Romans 8:18 [18] For I consider that the sufferings of this present time are not worth comparing with the glory that is to be revealed to us. (ESV) Perspective. What an important word. Let's be honest. We do not like the idea of suffering. We will do almost anything to avoid any kind of suffering. Some churches have gone so far as to preach against the idea of suffering, declaring it to not be a part of the true believer's life. Paul is not shy about the topic. Paul uses the sufferings of this present time as a means to consider the greater glory that awaits us. Perspective. Paul is not in any way attempting to diminish our suffering. A view toward eternity puts our suffering in a proper understanding. Yes, our suffering is terrible. In the grand scheme of eternity it is not even worth comparison. Maybe you are thinking that Paul does not know what he is talking about when it comes to suffering. In 2 Corinthians 11 Paul describes countless beatings, often near death,

Romans 11:24: For If You Were Cut From What Is By Nature A Wild Olive Tree, And Grafted, Contrary To Nature, Into A Cultivated Olive Tree . . .

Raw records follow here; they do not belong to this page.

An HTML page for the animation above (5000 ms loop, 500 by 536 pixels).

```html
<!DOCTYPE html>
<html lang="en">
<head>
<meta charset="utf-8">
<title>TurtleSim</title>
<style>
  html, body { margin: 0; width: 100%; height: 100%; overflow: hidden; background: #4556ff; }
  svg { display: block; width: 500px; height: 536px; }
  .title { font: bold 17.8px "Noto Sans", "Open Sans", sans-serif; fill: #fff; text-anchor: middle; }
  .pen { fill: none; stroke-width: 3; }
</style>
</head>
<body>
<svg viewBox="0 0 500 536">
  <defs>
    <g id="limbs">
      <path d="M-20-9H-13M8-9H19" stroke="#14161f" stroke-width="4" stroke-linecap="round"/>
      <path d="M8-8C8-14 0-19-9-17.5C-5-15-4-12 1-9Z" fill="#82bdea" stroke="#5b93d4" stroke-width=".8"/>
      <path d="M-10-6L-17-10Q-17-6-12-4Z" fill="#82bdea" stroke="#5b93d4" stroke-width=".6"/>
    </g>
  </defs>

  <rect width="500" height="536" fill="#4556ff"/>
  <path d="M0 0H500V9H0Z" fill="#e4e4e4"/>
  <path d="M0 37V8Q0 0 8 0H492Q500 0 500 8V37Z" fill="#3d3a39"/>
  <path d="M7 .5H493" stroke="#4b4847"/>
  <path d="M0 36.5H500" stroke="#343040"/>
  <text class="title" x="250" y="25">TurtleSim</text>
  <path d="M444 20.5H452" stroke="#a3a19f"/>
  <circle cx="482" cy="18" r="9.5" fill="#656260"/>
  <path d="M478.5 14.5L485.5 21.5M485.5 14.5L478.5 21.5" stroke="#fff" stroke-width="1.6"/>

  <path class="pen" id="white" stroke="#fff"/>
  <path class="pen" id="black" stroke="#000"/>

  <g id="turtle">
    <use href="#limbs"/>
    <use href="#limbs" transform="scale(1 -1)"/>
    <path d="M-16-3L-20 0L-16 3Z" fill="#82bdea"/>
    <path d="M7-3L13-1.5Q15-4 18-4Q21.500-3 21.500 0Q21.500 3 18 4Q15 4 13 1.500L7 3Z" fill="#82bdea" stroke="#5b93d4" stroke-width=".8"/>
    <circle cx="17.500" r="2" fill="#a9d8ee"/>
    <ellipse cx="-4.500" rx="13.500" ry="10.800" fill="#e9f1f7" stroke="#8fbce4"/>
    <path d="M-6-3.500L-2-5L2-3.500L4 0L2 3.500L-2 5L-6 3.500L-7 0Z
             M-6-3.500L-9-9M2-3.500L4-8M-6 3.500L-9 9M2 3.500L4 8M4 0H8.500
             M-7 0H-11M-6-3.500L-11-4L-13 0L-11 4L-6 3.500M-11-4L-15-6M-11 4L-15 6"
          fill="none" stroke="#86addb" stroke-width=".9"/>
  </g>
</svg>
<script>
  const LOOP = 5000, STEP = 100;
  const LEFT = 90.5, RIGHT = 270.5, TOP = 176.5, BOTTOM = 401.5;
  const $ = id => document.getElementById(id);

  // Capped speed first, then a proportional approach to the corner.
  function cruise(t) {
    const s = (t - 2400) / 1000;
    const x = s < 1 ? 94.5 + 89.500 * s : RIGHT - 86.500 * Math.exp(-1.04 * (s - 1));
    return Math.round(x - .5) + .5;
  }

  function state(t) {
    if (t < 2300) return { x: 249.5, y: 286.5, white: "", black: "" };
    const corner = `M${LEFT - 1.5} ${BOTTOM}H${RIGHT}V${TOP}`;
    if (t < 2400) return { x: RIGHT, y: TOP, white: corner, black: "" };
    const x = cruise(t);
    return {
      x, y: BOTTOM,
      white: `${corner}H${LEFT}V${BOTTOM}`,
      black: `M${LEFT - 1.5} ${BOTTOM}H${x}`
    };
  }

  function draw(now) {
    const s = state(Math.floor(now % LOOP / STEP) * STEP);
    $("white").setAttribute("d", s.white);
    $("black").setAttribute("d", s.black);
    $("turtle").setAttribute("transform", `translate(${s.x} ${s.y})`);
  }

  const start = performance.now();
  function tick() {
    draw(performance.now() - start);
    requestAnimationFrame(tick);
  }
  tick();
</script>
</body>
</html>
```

Romans 11:24 [24] For if you were cut from what is by nature a wild olive tree, and grafted, contrary to nature, into a cultivated olive tree, how much more will these, the natural branches, be grafted back into their own olive tree. (ESV) We continue looking at the illustration of an olive tree. The root of the tree is the covenant relationship relationship of God with Abraham. Abraham's faith is what this spiritual tree is built on. The first branches would have been the faithful people of Israel, who like Abraham, placed their faith in God. They believed God, just like Abraham, and it was credited to them as righteousness. There were branches of the people of Israel who never placed their faith in God. Because these branches were not true followers of God they were broken off of the tree. Faith in God was the essential element that made the branches true branches of this spiritual tree. Some branches remained. Others, the faithless unbelievers, were removed. After Jesu

Romans 15:20-21: And Thus I Make It My Ambition To Preach The Gospel, Not Where Christ Has Already Been Named

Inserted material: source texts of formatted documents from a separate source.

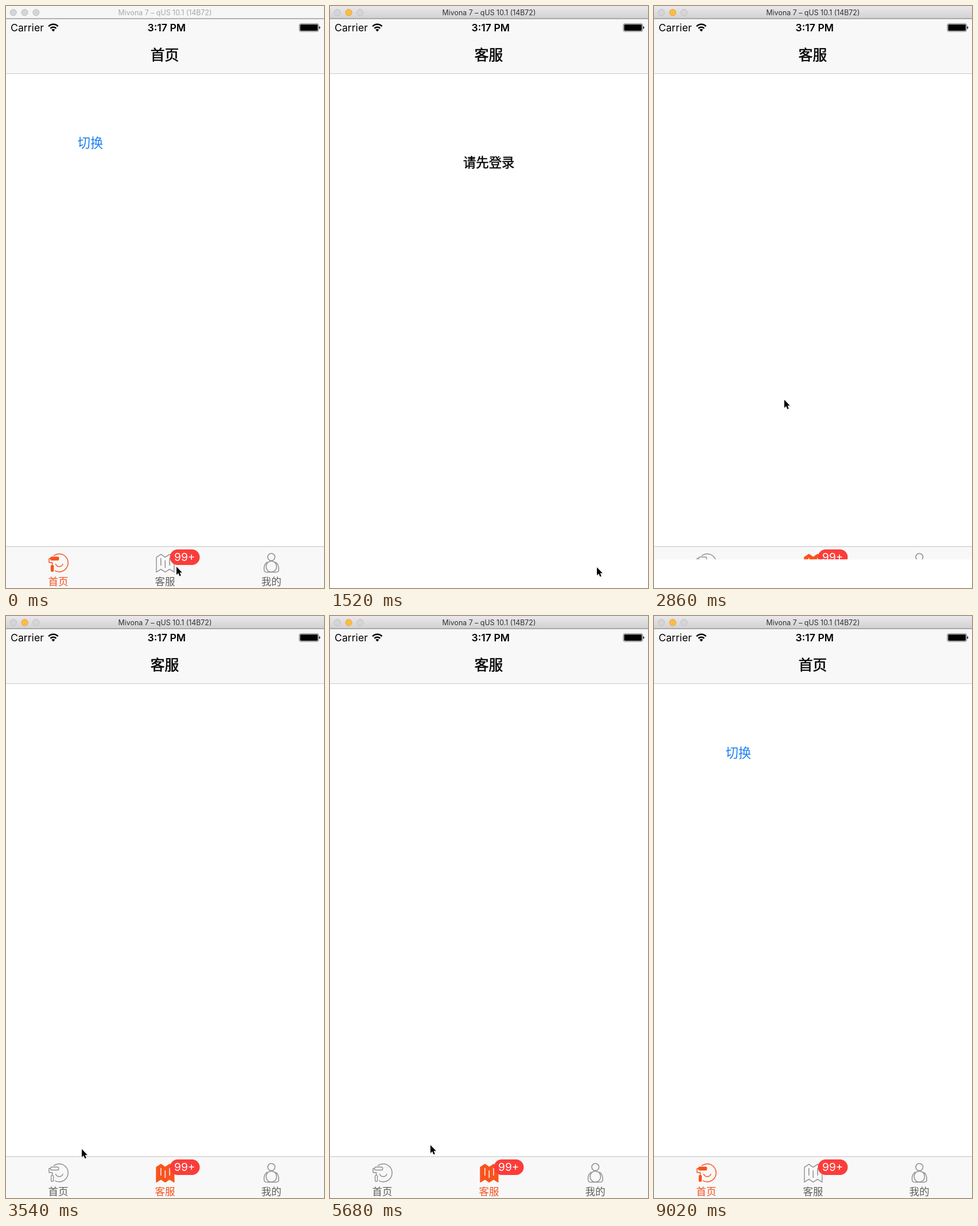
Recreate the animation shown at these times as an HTML page. Size 554 px wide and 1011 px high, loop 9.06 s.

```html
<!DOCTYPE html>
<html lang="zh-CN">
<head>
<meta charset="utf-8">
<title>Tab bar demo</title>
<style>
  html, body { margin: 0; width: 100%; height: 100%; overflow: hidden; background: #fff; }
  svg { display: block; width: 554px; height: 1011px; }
  text { font-family: Inter, Roboto, "Noto Sans CJK SC", "Noto Sans CJK", sans-serif; text-anchor: middle; }
  .cjk { font-family: "Noto Sans CJK SC", "Noto Sans CJK", "Noto Sans", sans-serif; }
  .tab { --ink: #8f8f8f; --label: #5e5e5e; --fill: none; }
  .tab.on { --ink: #f9531e; --label: #f4511e; --fill: #f9531e; }
  .tab text { fill: var(--label); font-size: 17.5px; }
  .line { fill: none; stroke: var(--ink); stroke-width: 1.5; stroke-linecap: round; stroke-linejoin: round; }
  .solid { fill: var(--fill); stroke: var(--ink); stroke-width: 1.4; stroke-linejoin: round; }
  .fold { fill: none; stroke: var(--ink); stroke-width: 1.5; stroke-linecap: round; }
  .tab.on .fold { stroke: #f8f8f8; }
</style>
</head>
<body>
<svg viewBox="0 0 554 1011">
  <defs>
    <linearGradient id="chrome" x2="0" y2="1">
      <stop offset="0" stop-color="#ebe8ec"/>
      <stop offset="1" stop-color="#d2d0d3"/>
    </linearGradient>
  </defs>
  <rect width="554" height="1011" fill="#fff"/>

  <!-- page -->
  <rect y="22" width="554" height="95" fill="#f8f8f8"/>
  <rect y="117" width="554" height="1" fill="#cbcbcd"/>
  <text id="heading" class="cjk" x="276.5" y="94" font-size="24.8" stroke="#000" stroke-width=".55"></text>
  <text id="button" class="cjk" x="147" y="245.8" font-size="22.2" fill="#1b80f0">切换</text>

  <!-- tab bar -->
  <rect y="939" width="554" height="72" fill="#f8f8f8"/>
  <rect y="938.5" width="554" height="1" fill="#bdbdbf"/>
  <g id="homeTab" class="tab">
    <path class="line" d="M83.5 954.6A15.6 15.6 0 1 1 85.5 981.2M86.6 969.5A6.6 6.6 0 0 0 99 969.5M77.5 959.8H75V966.8H80.6V970.5"/>
    <rect class="solid" x="77.7" y="957.3" width="14" height="5.2" rx="1.8"/>
    <rect class="solid" x="78.6" y="971.6" width="4" height="10.6" rx="1.4"/>
    <text class="cjk" x="91" y="1006.4">首页</text>
  </g>
  <g id="helpTab" class="tab">
    <path class="solid" d="M262 957.6L270 952.4L277.3 957.6L285 952.4L292.8 957.6V983.4L285 978.4L277.3 983.4L270 978.4L262 983.4Z"/>
    <path class="fold" d="M269.8 959.5V971.5M277.3 963.5V975.5M285 959.5V971.5"/>
    <text class="cjk" x="277" y="1006.4">客服</text>
  </g>
  <g class="tab">
    <circle class="line" cx="462.3" cy="957.3" r="6.3"/>
    <ellipse class="line" cx="462.3" cy="973.8" rx="9.2" ry="9.6"/>
    <path class="line" d="M455 966.2C450.5 969 449.2 974 449.6 979.5Q450 983.6 454.5 983.6H470Q474.8 983.6 475.1 979.5C475.4 974 474 969 469.6 966.2"/>
    <text class="cjk" x="462.3" y="1006.4">我的</text>
  </g>
  <rect x="285.5" y="944" width="52" height="27" rx="13.5" fill="#fb3d3a"/>
  <text x="311.3" y="964.4" font-size="19.2" fill="#fff">99+</text>

  <!-- login sheet -->
  <g id="sheet">
    <rect y="22" width="554" height="989" fill="#fff"/>
    <text class="cjk" x="276.7" y="164" font-size="22.4" stroke="#000" stroke-width=".4">请先登录</text>
  </g>

  <!-- status bar -->
  <text x="8" y="43.6" font-size="17.7" style="text-anchor:start">Carrier</text>
  <text x="279.8" y="43.6" font-size="17.7" font-weight="600">3:17 PM</text>
  <g fill="none" stroke="#000" stroke-width="2.5">
    <path d="M74.2 35.4A11 11 0 0 1 90.6 35.4M77.4 38.8A7 7 0 0 1 87.4 38.8"/>
    <path d="M79.4 41.2Q82.4 38.9 85.4 41.2L82.4 44.4Z" fill="#000" stroke="none"/>
  </g>
  <rect x="511" y="30.7" width="33.6" height="13.6" rx="2.6" fill="#fff" stroke="#555" stroke-width=".9"/>
  <rect x="512.4" y="32.1" width="30.8" height="10.8" rx="1.4"/>
  <path d="M545.6 35V40Q547.4 39.4 547.4 37.5Q547.4 35.6 545.6 35Z"/>

  <!-- window title -->
  <rect id="bar" width="554" height="22"/>
  <rect y="21.4" width="554" height="1.2" fill="#858585"/>
  <g fill="#d5d4d6" stroke="#bcbbbd" stroke-width=".9">
    <circle cx="12.7" cy="11.3" r="5.6"/>
    <circle id="amber" cx="32.6" cy="11.3" r="5.6"/>
    <circle cx="52.4" cy="11.3" r="5.6"/>
  </g>
  <text id="caption" x="277" y="16" font-size="12.4">Mivona 7 – qUS 10.1 (14B72)</text>

  <g id="cursor">
    <path d="M0 0V14L3.2 11L5.4 16.2L7.8 15.2L5.6 10.2H9.8Z" transform="translate(.6 1.4)" fill="#000" opacity=".2"/>
    <path d="M0 0V14L3.2 11L5.4 16.2L7.8 15.2L5.6 10.2H9.8Z" stroke="#fff" stroke-width="1.6" paint-order="stroke"/>
  </g>
</svg>
<script>
const LOOP = 9060, SHEET = 989;
const el = id => document.getElementById(id);
const ui = Object.fromEntries(
  ['heading', 'button', 'homeTab', 'helpTab', 'sheet', 'bar', 'amber', 'caption', 'cursor'].map(id => [id, el(id)]));

// Pointer stops: time, x, y
const stops = [
  [20, 297, 974], [200, 280, 990], [600, 280, 990], [760, 372, 967], [940, 465, 975],
  [2060, 465, 975], [2260, 227, 684], [3160, 227, 684], [3540, 132, 926], [3680, 92, 984],
  [3900, 92, 984], [4420, 147, 236], [4860, 147, 236], [5680, 175, 919], [5840, 94, 984],
  [6240, 94, 984], [6500, 70, 1030]
];
// Selected tab over time
const picks = [[0, 'home'], [320, 'help'], [3760, 'home'], [4700, 'help'], [6100, 'home']];
const opens = 1170, closes = 2410, activates = 200;

const smooth = p => p * p * (3 - 2 * p);

function pointer(t) {
  const next = stops.findIndex(s => s[0] > t);
  if (next === 0) return stops[0].slice(1);
  if (next < 0) return stops[stops.length - 1].slice(1);
  const [t0, x0, y0] = stops[next - 1], [t1, x1, y1] = stops[next];
  const p = smooth((t - t0) / (t1 - t0));
  return [x0 + (x1 - x0) * p, y0 + (y1 - y0) * p];
}

// Critically damped spring, 0 to 1
function spring(ms) {
  const w = Math.max(0, ms) * 0.0105;
  return 1 - (1 + w) * Math.exp(-w);
}

function sheetOffset(t) {
  if (t < closes) {
    const left = SHEET * (1 - spring(t - opens));
    return left < 0.6 ? 0 : left;
  }
  return SHEET * spring(t - closes);
}

function draw(t) {
  const active = t >= activates;
  const home = picks.filter(p => p[0] <= t).pop()[1] === 'home';
  ui.bar.setAttribute('fill', active ? 'url(#chrome)' : '#f6f6f6');
  ui.caption.setAttribute('fill', active ? '#303030' : '#a8a8a8');
  ui.amber.setAttribute('fill', active ? '#fdbc40' : '#d5d4d6');
  ui.amber.setAttribute('stroke', active ? '#e0a035' : '#bcbbbd');
  ui.heading.textContent = home ? '首页' : '客服';
  ui.button.style.display = home ? '' : 'none';
  ui.homeTab.classList.toggle('on', home);
  ui.helpTab.classList.toggle('on', !home);

  const shown = t >= opens && t < closes + 1000;
  ui.sheet.style.display = shown ? '' : 'none';
  ui.sheet.setAttribute('transform', `translate(0 ${sheetOffset(t).toFixed(2)})`);

  const [x, y] = pointer(t);
  ui.cursor.setAttribute('transform', `translate(${x.toFixed(1)} ${y.toFixed(1)})`);
}

function tick() {
  draw(performance.now() % LOOP);
  requestAnimationFrame(tick);
}
tick();
</script>
</body>
</html>
```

Romans 15:20–21 [20] and thus I make it my ambition to preach the gospel, not where Christ has already been named, lest I build on someone else's foundation, [21] but as it is written, “Those who have never been told of him will see, and those who have never heard will understand.” (ESV) We need to be reminded continually that the message of the Gospel is intended to move all across the world. Jesus said that his followers were to preach the Gospel, starting in Jerusalem, and continue preaching the Gospel to the whole world. Christians have not always been good at delivering the Gospel message as far and as often as they should. In the first century church it took intense persecution to motivate the disciples in Jerusalem to bring the Gospel to Judea and Samaria. Once the disciples fled to new regions they shared the Gospel wherever they went. Would the disciples have preached the Gospel without the persecution? We may never know. Some probably would have stayed in their co